However, we now know that information extracted from that study exaggerated the risk of HRT increasing a woman s chances of developing breast cancer and cardiovascular disease. As ACSH's Dr. Gilbert Ross explains, these increases were confined to women who had used HRT for more than five years and begun treatment later, extending its use often past age 60. In actuality, he adds, women who use the treatment at least the estrogen-only type, without progesterone for about two to four years at the onset of menopause may see a reduced risk of breast cancer.

Now, a new study published in the journal Menopause further tips the balance in favor of HRT by confirming its well-known benefits to bone health. After analyzing data from over 50,000 women enrolled in Southern California Kaiser Permanente HMO plans, researchers from the University of Southern California found that women who discontinued HRT had a 55 percent increased risk of hip fracture, compared to women who continued on the hormone therapy.

As Dr. Ross points out, There s nothing better than hormone therapy for the relief of menopausal symptoms, and now we see more evidence not that any more was needed that it also drastically improves bone health. So that when such treatment is stopped, conditions like osteoporosis and hip fractures come back with a vengeance.

ACSH's Dr. Josh Bloom adds, I wish people had more carefully considered the risks and benefits of the treatment in 2002. The press had women so terrified of HRT, that most stopped immediately and now the fallout has become clearer, with many women being harmed.

Indeed, hip fractures are a major health concern over 300,000 cases are reported annually in the U.S. About a quarter of women who suffer such a fracture will die within a year, while another quarter will require long-term care and half will experience long-term loss of mobility.

This is a devastating condition, says Dr. Ross. "Menopausal women should be counseled about the potential benefits of the appropriate use of HRT for countering the effects of osteoporosis.

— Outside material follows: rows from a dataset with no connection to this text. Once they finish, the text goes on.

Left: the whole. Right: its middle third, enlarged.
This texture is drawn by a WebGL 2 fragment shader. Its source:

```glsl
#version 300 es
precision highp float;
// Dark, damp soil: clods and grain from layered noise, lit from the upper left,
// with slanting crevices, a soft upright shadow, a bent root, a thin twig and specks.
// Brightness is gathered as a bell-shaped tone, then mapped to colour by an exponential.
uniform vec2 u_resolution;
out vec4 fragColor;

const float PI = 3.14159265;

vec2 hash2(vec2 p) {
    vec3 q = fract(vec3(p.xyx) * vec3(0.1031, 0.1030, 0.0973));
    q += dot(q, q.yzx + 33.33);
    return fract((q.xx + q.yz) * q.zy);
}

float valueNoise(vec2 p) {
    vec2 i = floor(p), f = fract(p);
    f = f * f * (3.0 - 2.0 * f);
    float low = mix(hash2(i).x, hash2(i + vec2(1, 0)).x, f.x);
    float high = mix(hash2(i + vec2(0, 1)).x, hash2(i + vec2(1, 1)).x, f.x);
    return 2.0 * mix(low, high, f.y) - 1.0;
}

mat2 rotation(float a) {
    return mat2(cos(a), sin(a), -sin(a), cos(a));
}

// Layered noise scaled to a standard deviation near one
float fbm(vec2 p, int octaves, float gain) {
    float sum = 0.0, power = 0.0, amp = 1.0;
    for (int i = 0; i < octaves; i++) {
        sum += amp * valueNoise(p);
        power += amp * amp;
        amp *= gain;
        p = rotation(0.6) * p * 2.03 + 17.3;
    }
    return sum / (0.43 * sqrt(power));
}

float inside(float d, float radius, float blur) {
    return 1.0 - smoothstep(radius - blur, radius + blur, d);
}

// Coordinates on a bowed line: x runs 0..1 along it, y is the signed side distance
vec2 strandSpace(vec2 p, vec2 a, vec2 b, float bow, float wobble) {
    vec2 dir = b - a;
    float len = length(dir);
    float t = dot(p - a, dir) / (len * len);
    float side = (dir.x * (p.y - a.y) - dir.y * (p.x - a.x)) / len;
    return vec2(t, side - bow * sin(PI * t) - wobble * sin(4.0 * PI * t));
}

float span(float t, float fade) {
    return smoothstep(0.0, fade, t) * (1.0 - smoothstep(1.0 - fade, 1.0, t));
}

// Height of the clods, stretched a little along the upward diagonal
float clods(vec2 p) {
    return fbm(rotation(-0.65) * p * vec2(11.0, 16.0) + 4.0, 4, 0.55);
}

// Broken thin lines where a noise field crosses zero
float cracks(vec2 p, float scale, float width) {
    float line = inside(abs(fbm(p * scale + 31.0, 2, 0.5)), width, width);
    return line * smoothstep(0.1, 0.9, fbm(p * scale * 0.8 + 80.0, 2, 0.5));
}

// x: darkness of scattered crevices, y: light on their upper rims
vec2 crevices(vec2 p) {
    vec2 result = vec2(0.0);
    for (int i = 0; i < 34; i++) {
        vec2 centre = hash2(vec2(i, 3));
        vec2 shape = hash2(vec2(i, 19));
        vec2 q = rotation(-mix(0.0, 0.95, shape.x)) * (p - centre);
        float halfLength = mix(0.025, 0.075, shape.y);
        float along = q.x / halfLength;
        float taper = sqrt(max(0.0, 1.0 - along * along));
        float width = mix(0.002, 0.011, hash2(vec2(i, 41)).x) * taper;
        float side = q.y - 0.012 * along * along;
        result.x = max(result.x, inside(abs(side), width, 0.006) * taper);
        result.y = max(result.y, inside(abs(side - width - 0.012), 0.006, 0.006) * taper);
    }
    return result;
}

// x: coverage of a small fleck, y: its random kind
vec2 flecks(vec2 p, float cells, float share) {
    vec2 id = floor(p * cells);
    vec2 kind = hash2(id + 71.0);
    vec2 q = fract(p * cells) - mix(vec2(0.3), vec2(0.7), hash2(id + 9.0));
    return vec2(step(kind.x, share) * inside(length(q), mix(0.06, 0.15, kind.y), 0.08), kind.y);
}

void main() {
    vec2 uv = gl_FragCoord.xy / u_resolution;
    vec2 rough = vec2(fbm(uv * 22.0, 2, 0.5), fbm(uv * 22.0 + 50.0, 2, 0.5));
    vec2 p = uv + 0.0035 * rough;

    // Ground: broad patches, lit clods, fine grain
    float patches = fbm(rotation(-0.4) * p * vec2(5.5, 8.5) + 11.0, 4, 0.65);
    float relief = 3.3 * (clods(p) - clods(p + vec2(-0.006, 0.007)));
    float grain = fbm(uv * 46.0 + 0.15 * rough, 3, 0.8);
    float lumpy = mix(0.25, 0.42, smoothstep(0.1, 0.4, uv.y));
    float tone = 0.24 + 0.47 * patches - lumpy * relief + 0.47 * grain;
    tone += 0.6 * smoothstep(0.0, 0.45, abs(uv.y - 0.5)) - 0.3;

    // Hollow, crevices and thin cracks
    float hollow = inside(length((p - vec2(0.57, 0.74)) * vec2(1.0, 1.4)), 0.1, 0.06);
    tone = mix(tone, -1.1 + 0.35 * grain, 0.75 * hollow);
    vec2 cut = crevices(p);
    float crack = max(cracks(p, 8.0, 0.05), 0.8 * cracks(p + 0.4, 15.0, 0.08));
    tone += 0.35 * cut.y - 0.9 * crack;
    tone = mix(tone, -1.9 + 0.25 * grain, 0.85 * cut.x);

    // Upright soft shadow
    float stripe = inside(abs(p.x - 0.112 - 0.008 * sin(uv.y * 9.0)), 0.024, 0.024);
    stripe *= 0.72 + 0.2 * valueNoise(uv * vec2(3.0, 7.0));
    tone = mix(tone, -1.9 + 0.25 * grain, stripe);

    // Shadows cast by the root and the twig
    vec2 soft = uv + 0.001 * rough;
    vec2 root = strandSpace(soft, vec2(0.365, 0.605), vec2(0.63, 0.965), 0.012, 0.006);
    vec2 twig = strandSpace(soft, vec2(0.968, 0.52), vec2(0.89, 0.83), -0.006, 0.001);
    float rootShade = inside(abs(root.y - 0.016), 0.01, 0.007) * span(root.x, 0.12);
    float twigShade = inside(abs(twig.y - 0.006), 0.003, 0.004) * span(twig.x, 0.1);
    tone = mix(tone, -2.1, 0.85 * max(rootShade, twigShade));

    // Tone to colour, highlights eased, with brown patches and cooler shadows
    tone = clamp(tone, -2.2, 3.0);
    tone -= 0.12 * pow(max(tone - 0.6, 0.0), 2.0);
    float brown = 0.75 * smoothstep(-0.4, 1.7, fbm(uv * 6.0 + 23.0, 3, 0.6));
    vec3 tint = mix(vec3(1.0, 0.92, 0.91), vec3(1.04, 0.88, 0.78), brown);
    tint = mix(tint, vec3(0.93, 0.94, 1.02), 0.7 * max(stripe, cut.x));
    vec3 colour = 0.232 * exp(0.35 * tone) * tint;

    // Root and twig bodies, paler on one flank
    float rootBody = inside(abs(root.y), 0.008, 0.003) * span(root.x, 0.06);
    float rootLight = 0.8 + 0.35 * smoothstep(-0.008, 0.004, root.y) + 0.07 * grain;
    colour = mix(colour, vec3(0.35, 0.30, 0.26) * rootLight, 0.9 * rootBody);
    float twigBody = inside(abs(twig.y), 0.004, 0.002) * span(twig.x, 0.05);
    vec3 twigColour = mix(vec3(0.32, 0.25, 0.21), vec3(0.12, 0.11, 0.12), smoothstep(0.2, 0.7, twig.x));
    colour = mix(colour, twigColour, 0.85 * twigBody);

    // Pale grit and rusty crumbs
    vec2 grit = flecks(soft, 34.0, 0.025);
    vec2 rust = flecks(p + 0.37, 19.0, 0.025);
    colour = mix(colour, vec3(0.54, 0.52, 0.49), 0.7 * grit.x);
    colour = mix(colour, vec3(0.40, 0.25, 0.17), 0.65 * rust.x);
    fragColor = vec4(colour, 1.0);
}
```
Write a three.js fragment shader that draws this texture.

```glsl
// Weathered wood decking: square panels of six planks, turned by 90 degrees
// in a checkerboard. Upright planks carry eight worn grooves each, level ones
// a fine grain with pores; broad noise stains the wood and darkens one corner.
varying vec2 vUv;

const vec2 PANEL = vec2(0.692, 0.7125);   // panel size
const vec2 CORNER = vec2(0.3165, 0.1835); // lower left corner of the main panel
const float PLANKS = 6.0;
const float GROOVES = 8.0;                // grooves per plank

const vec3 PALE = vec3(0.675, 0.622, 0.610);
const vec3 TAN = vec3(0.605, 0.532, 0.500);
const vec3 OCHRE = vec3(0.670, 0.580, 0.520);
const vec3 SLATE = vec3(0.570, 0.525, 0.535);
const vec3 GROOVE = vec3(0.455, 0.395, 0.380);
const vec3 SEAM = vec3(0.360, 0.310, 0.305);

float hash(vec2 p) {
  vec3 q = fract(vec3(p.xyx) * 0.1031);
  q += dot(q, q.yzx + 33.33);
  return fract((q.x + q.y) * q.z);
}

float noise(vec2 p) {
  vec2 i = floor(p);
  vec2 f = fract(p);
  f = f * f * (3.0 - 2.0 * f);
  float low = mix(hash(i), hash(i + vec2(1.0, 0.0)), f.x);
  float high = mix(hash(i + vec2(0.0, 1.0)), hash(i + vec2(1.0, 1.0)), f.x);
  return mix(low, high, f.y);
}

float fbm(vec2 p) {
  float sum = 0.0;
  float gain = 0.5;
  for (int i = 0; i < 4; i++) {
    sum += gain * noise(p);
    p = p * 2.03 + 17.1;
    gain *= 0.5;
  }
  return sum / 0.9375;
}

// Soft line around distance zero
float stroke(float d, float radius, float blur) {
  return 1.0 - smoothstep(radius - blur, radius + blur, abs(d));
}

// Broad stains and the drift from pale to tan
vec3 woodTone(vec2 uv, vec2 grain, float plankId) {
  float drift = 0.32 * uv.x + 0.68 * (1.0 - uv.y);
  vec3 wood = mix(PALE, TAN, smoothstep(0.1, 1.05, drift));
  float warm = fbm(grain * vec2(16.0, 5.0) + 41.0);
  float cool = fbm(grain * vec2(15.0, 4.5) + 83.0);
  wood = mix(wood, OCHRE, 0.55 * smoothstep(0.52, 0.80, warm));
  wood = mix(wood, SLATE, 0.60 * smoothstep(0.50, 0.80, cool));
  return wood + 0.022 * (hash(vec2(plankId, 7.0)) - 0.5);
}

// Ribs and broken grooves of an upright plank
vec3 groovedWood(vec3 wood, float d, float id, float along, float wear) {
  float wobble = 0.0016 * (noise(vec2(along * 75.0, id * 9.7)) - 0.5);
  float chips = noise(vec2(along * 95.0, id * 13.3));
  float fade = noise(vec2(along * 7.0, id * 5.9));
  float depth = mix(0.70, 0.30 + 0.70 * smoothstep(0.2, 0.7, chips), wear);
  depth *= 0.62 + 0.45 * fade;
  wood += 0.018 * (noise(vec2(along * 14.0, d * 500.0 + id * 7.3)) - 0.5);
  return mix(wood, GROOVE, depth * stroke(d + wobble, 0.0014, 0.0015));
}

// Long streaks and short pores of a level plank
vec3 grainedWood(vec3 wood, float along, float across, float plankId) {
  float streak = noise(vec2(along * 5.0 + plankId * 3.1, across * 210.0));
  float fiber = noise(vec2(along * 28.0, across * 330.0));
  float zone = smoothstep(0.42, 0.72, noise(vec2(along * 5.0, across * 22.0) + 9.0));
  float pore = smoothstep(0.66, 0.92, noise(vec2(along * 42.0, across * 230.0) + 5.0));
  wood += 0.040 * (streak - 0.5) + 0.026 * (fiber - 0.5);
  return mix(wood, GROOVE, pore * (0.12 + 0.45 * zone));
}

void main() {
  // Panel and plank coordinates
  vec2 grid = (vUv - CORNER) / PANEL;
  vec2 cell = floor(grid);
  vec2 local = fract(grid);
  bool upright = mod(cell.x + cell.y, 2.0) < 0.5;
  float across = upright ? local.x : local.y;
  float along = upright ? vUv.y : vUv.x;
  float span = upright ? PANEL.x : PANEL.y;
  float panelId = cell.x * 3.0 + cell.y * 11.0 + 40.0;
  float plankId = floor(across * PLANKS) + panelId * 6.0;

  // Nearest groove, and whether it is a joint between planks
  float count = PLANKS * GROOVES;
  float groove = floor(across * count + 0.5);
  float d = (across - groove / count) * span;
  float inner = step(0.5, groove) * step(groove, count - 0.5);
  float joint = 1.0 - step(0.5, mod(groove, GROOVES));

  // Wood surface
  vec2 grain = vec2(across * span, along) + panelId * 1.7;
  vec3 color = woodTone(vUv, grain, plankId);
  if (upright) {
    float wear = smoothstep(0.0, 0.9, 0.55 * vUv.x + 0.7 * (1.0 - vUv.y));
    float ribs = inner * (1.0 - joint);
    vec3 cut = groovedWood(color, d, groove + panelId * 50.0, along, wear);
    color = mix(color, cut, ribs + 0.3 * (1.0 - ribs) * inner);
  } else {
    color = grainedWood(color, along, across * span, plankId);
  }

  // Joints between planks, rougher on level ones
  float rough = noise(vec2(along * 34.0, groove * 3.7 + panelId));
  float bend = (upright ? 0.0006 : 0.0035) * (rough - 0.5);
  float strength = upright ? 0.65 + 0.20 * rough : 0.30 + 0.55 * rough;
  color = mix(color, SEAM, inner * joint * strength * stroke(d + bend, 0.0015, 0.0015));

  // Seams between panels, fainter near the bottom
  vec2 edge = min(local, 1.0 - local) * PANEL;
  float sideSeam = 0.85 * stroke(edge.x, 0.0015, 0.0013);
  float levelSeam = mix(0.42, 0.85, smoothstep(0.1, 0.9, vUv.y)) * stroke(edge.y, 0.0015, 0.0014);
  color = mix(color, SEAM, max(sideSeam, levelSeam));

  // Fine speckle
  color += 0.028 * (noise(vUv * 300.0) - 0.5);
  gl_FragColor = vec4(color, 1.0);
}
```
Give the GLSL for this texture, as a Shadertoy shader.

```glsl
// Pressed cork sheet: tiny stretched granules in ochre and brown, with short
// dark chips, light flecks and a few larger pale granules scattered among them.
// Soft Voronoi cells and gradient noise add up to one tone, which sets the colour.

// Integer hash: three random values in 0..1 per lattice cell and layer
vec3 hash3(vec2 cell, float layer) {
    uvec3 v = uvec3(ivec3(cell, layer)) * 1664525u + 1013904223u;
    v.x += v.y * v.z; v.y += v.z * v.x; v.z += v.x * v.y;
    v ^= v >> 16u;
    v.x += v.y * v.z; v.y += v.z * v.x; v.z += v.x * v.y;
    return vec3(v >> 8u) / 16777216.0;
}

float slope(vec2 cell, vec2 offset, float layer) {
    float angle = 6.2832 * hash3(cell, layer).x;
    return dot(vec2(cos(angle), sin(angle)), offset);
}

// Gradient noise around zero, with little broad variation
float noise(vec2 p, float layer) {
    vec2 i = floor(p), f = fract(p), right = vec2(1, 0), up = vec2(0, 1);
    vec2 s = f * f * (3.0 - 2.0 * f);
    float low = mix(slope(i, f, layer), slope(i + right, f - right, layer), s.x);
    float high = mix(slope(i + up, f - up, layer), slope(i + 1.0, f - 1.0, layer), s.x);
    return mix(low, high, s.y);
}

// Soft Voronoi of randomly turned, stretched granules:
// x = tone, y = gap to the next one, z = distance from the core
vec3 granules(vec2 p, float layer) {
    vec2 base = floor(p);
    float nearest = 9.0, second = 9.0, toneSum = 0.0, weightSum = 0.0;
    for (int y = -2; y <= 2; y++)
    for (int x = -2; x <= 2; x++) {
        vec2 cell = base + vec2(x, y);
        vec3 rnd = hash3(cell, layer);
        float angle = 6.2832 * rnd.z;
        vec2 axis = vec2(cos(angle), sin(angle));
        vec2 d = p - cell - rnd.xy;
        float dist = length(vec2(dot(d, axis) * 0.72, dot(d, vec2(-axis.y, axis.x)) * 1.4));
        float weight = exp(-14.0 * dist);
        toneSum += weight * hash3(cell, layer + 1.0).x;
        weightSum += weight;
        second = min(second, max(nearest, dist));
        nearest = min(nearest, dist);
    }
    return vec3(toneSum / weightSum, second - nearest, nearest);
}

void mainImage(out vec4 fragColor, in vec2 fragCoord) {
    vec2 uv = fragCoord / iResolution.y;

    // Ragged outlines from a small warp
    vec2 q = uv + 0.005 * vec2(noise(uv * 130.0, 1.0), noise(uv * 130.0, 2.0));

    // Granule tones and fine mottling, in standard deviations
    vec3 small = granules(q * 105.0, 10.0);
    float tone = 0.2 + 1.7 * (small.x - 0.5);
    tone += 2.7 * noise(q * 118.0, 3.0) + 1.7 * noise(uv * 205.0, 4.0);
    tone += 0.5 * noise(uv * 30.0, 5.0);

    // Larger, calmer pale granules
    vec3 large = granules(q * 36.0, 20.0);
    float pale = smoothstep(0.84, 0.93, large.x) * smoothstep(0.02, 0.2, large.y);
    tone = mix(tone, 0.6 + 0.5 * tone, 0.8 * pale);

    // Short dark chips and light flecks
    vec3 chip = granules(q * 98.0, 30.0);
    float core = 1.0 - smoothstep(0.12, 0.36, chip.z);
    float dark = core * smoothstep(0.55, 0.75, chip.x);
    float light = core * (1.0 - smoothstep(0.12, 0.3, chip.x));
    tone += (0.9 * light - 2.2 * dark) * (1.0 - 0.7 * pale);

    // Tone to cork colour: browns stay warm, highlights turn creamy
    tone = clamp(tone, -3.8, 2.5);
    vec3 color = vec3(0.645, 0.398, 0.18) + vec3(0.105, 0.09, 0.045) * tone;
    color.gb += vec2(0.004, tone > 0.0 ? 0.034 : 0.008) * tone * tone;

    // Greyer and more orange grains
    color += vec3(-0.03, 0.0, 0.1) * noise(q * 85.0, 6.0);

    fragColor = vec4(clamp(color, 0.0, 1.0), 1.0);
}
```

Women who smoke, those with a family history of fracture, and especially those who have suffered previous bone fractures, are all at an increased risk for the condition, and should be especially aware of the benefits of hormone therapy.